THE TASK:
Omit the pictures from the listing below and print every remaining entry verbatim.

LISTED ENTRIES:
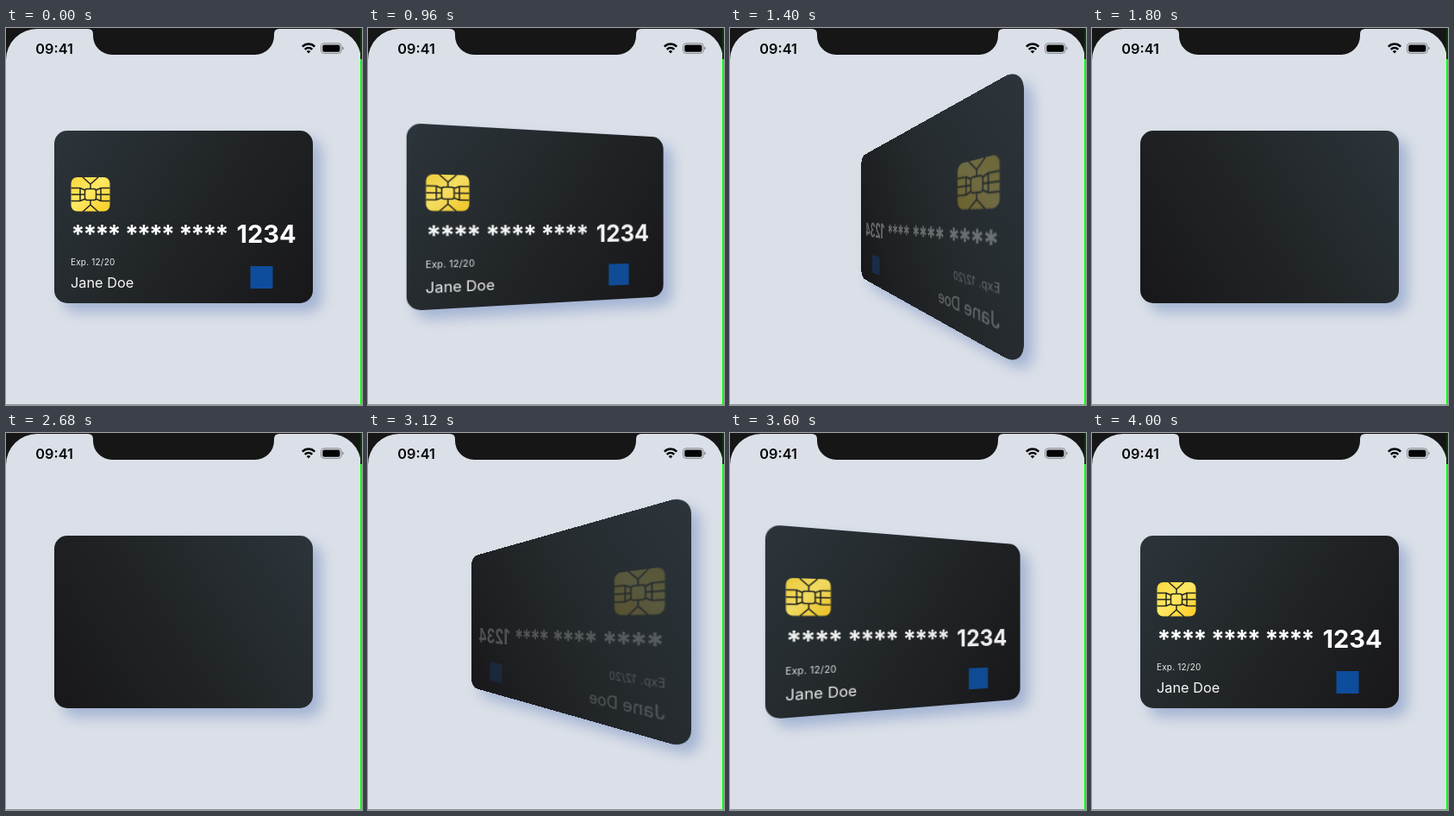
An HTML page for the animation above (4.04 s loop, 413 by 437 pixels).

```html
<!DOCTYPE html>
<html lang="en">
<head>
<meta charset="utf-8">
<title>Card flip</title>
<style>
  html, body { margin: 0; width: 100%; height: 100%; overflow: hidden; background: #dbe0e8; }
  body { position: relative; font-family: Inter, "Liberation Sans", sans-serif; }
  svg { display: block; }
  .phone { position: absolute; left: 0; top: 0; }
  .scene {
    position: absolute; left: 56px; top: 119px; width: 300px; height: 200px;
    perspective: 300px;
    filter: drop-shadow(10px 10px 8px rgba(143, 163, 203, .75));
  }
  #card { transform-origin: 50% 50%; overflow: visible; }
</style>
</head>
<body>
<svg class="phone" width="413" height="437" viewBox="0 0 413 437">
  <rect width="413" height="437" fill="#161617"/>
  <path fill="#dbe0e8" d="M0 437V37A36 36 0 0 1 36 1H95Q101 1 101 7V9A22 22 0 0 0 123 31H289A22 22 0 0 0 311 9V7Q311 1 317 1H376A36 36 0 0 1 412 37V437Z"/>
  <text x="34.3" y="29.5" font-size="16.3" font-weight="600" fill="#050506">09:41</text>

  <g fill="none" stroke="#050506" stroke-width="2.5">
    <path d="M343.8 21.6A10.2 10.2 0 0 1 358.2 21.6"/>
    <path d="M346.7 24.8A6.1 6.1 0 0 1 355.3 24.8"/>
  </g>
  <path d="M348.7 27A3.3 3.3 0 0 1 353.3 27L351 29.5Z" fill="#050506"/>

  <rect x="365.5" y="17.8" width="23.6" height="11.6" rx="3.4" fill="none" stroke="#85888e"/>
  <rect x="367.2" y="19.5" width="20.2" height="8.2" rx="1.9" fill="#050506"/>
  <path d="M390.2 21.6Q391.7 22.2 391.7 23.6T390.2 25.6Z" fill="#85888e"/>

  <rect y="436" width="413" height="1" fill="#8f9198"/>
  <rect x="411" width="2" height="36" fill="#063a0a"/>
  <rect x="411" y="36" width="2" height="401" fill="#00ff00"/>
</svg>

<div class="scene">
  <svg id="card" width="300" height="200" viewBox="0 0 300 200">
    <defs>
      <linearGradient id="skin" gradientUnits="userSpaceOnUse" x1="0" y1="0" x2="300" y2="200">
        <stop stop-color="#2c353b"/>
        <stop offset=".5" stop-color="#212527"/>
        <stop offset="1" stop-color="#18171a"/>
      </linearGradient>
      <linearGradient id="gold" x1="0" y1="0" x2="1" y2="1">
        <stop stop-color="#fbd63a"/>
        <stop offset=".45" stop-color="#ffe864"/>
        <stop offset="1" stop-color="#fbcb22"/>
      </linearGradient>
    </defs>
    <rect width="300" height="200" rx="15" fill="url(#skin)"/>
    <g id="print" fill="#fff">
      <g transform="translate(42 74)">
        <rect x="-22.5" y="-20" width="45" height="39.6" rx="7" fill="url(#gold)"/>
        <g fill="none" stroke="#25261f" stroke-width="1.5">
          <rect x="-6.5" y="-6.5" width="13" height="13" rx="2.5"/>
          <path id="half" d="M-22.5 0H-6.5M-22.5 -7.5H-12L-6 -5M-22.5 7.5H-12L-6 5M-12 -7.5V7.5M-9 -20L0 -12L9 -20M0 -12V-6.5"/>
          <use href="#half" transform="rotate(180)"/>
        </g>
      </g>
      <g id="digits" font-size="28.5" font-weight="700">
        <text x="280.5" y="130" text-anchor="end" font-size="29">1234</text>
      </g>
      <text x="19" y="155.5" font-size="10" letter-spacing=".2" fill="#ececed">Exp. 12/20</text>
      <text x="19" y="182" font-size="16.3" fill="#f8f8f8">Jane Doe</text>
      <rect x="227.5" y="157" width="26" height="26" fill="#0e4d9c"/>
    </g>
  </svg>
</div>

<script>
  const LOOP = 4040, FLIP = 1000, OPEN = 799, CLOSE = 2793;
  const card = document.getElementById("card");
  const print = document.getElementById("print");
  const digits = document.getElementById("digits");

  // Three groups of masked digits, evenly pitched
  for (const left of [19.5, 82, 144.5]) {
    const el = document.createElementNS("http://www.w3.org/2000/svg", "text");
    el.setAttribute("x", [0, 1, 2, 3].map(i => left + i * 14).join(" "));
    el.setAttribute("y", 130);
    el.textContent = "****";
    digits.append(el);
  }

  // cubic-bezier(.42, 0, .58, 1)
  function ease(x) {
    if (x <= 0) return 0;
    if (x >= 1) return 1;
    let lo = 0, hi = 1;
    for (let i = 0; i < 24; i++) {
      const u = (lo + hi) / 2, v = 1 - u;
      if (1.26 * v * v * u + 1.74 * v * u * u + u * u * u < x) lo = u;
      else hi = u;
    }
    return lo * lo * (3 - 2 * lo);
  }

  function draw(t) {
    const turn = ease((t - OPEN) / FLIP) - ease((t - CLOSE) / FLIP);
    card.style.transform = `rotateY(${(turn * 180).toFixed(3)}deg)`;
    print.setAttribute("opacity", (1 - turn).toFixed(4));
  }

  const start = performance.now();
  function tick() {
    draw((performance.now() - start) % LOOP);
    requestAnimationFrame(tick);
  }
  draw(0);
  requestAnimationFrame(tick);
</script>
</body>
</html>
```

ANSWER AREA:
An HTML page for the animation above (4.04 s loop, 413 by 437 pixels).

```html
<!DOCTYPE html>
<html lang="en">
<head>
<meta charset="utf-8">
<title>Card flip</title>
<style>
  html, body { margin: 0; width: 100%; height: 100%; overflow: hidden; background: #dbe0e8; }
  body { position: relative; font-family: Inter, "Liberation Sans", sans-serif; }
  svg { display: block; }
  .phone { position: absolute; left: 0; top: 0; }
  .scene {
    position: absolute; left: 56px; top: 119px; width: 300px; height: 200px;
    perspective: 300px;
    filter: drop-shadow(10px 10px 8px rgba(143, 163, 203, .75));
  }
  #card { transform-origin: 50% 50%; overflow: visible; }
</style>
</head>
<body>
<svg class="phone" width="413" height="437" viewBox="0 0 413 437">
  <rect width="413" height="437" fill="#161617"/>
  <path fill="#dbe0e8" d="M0 437V37A36 36 0 0 1 36 1H95Q101 1 101 7V9A22 22 0 0 0 123 31H289A22 22 0 0 0 311 9V7Q311 1 317 1H376A36 36 0 0 1 412 37V437Z"/>
  <text x="34.3" y="29.5" font-size="16.3" font-weight="600" fill="#050506">09:41</text>

  <g fill="none" stroke="#050506" stroke-width="2.5">
    <path d="M343.8 21.6A10.2 10.2 0 0 1 358.2 21.6"/>
    <path d="M346.7 24.8A6.1 6.1 0 0 1 355.3 24.8"/>
  </g>
  <path d="M348.7 27A3.3 3.3 0 0 1 353.3 27L351 29.5Z" fill="#050506"/>

  <rect x="365.5" y="17.8" width="23.6" height="11.6" rx="3.4" fill="none" stroke="#85888e"/>
  <rect x="367.2" y="19.5" width="20.2" height="8.2" rx="1.9" fill="#050506"/>
  <path d="M390.2 21.6Q391.7 22.2 391.7 23.6T390.2 25.6Z" fill="#85888e"/>

  <rect y="436" width="413" height="1" fill="#8f9198"/>
  <rect x="411" width="2" height="36" fill="#063a0a"/>
  <rect x="411" y="36" width="2" height="401" fill="#00ff00"/>
</svg>

<div class="scene">
  <svg id="card" width="300" height="200" viewBox="0 0 300 200">
    <defs>
      <linearGradient id="skin" gradientUnits="userSpaceOnUse" x1="0" y1="0" x2="300" y2="200">
        <stop stop-color="#2c353b"/>
        <stop offset=".5" stop-color="#212527"/>
        <stop offset="1" stop-color="#18171a"/>
      </linearGradient>
      <linearGradient id="gold" x1="0" y1="0" x2="1" y2="1">
        <stop stop-color="#fbd63a"/>
        <stop offset=".45" stop-color="#ffe864"/>
        <stop offset="1" stop-color="#fbcb22"/>
      </linearGradient>
    </defs>
    <rect width="300" height="200" rx="15" fill="url(#skin)"/>
    <g id="print" fill="#fff">
      <g transform="translate(42 74)">
        <rect x="-22.5" y="-20" width="45" height="39.6" rx="7" fill="url(#gold)"/>
        <g fill="none" stroke="#25261f" stroke-width="1.5">
          <rect x="-6.5" y="-6.5" width="13" height="13" rx="2.5"/>
          <path id="half" d="M-22.5 0H-6.5M-22.5 -7.5H-12L-6 -5M-22.5 7.5H-12L-6 5M-12 -7.5V7.5M-9 -20L0 -12L9 -20M0 -12V-6.5"/>
          <use href="#half" transform="rotate(180)"/>
        </g>
      </g>
      <g id="digits" font-size="28.5" font-weight="700">
        <text x="280.5" y="130" text-anchor="end" font-size="29">1234</text>
      </g>
      <text x="19" y="155.5" font-size="10" letter-spacing=".2" fill="#ececed">Exp. 12/20</text>
      <text x="19" y="182" font-size="16.3" fill="#f8f8f8">Jane Doe</text>
      <rect x="227.5" y="157" width="26" height="26" fill="#0e4d9c"/>
    </g>
  </svg>
</div>

<script>
  const LOOP = 4040, FLIP = 1000, OPEN = 799, CLOSE = 2793;
  const card = document.getElementById("card");
  const print = document.getElementById("print");
  const digits = document.getElementById("digits");

  // Three groups of masked digits, evenly pitched
  for (const left of [19.5, 82, 144.5]) {
    const el = document.createElementNS("http://www.w3.org/2000/svg", "text");
    el.setAttribute("x", [0, 1, 2, 3].map(i => left + i * 14).join(" "));
    el.setAttribute("y", 130);
    el.textContent = "****";
    digits.append(el);
  }

  // cubic-bezier(.42, 0, .58, 1)
  function ease(x) {
    if (x <= 0) return 0;
    if (x >= 1) return 1;
    let lo = 0, hi = 1;
    for (let i = 0; i < 24; i++) {
      const u = (lo + hi) / 2, v = 1 - u;
      if (1.26 * v * v * u + 1.74 * v * u * u + u * u * u < x) lo = u;
      else hi = u;
    }
    return lo * lo * (3 - 2 * lo);
  }

  function draw(t) {
    const turn = ease((t - OPEN) / FLIP) - ease((t - CLOSE) / FLIP);
    card.style.transform = `rotateY(${(turn * 180).toFixed(3)}deg)`;
    print.setAttribute("opacity", (1 - turn).toFixed(4));
  }

  const start = performance.now();
  function tick() {
    draw((performance.now() - start) % LOOP);
    requestAnimationFrame(tick);
  }
  draw(0);
  requestAnimationFrame(tick);
</script>
</body>
</html>
```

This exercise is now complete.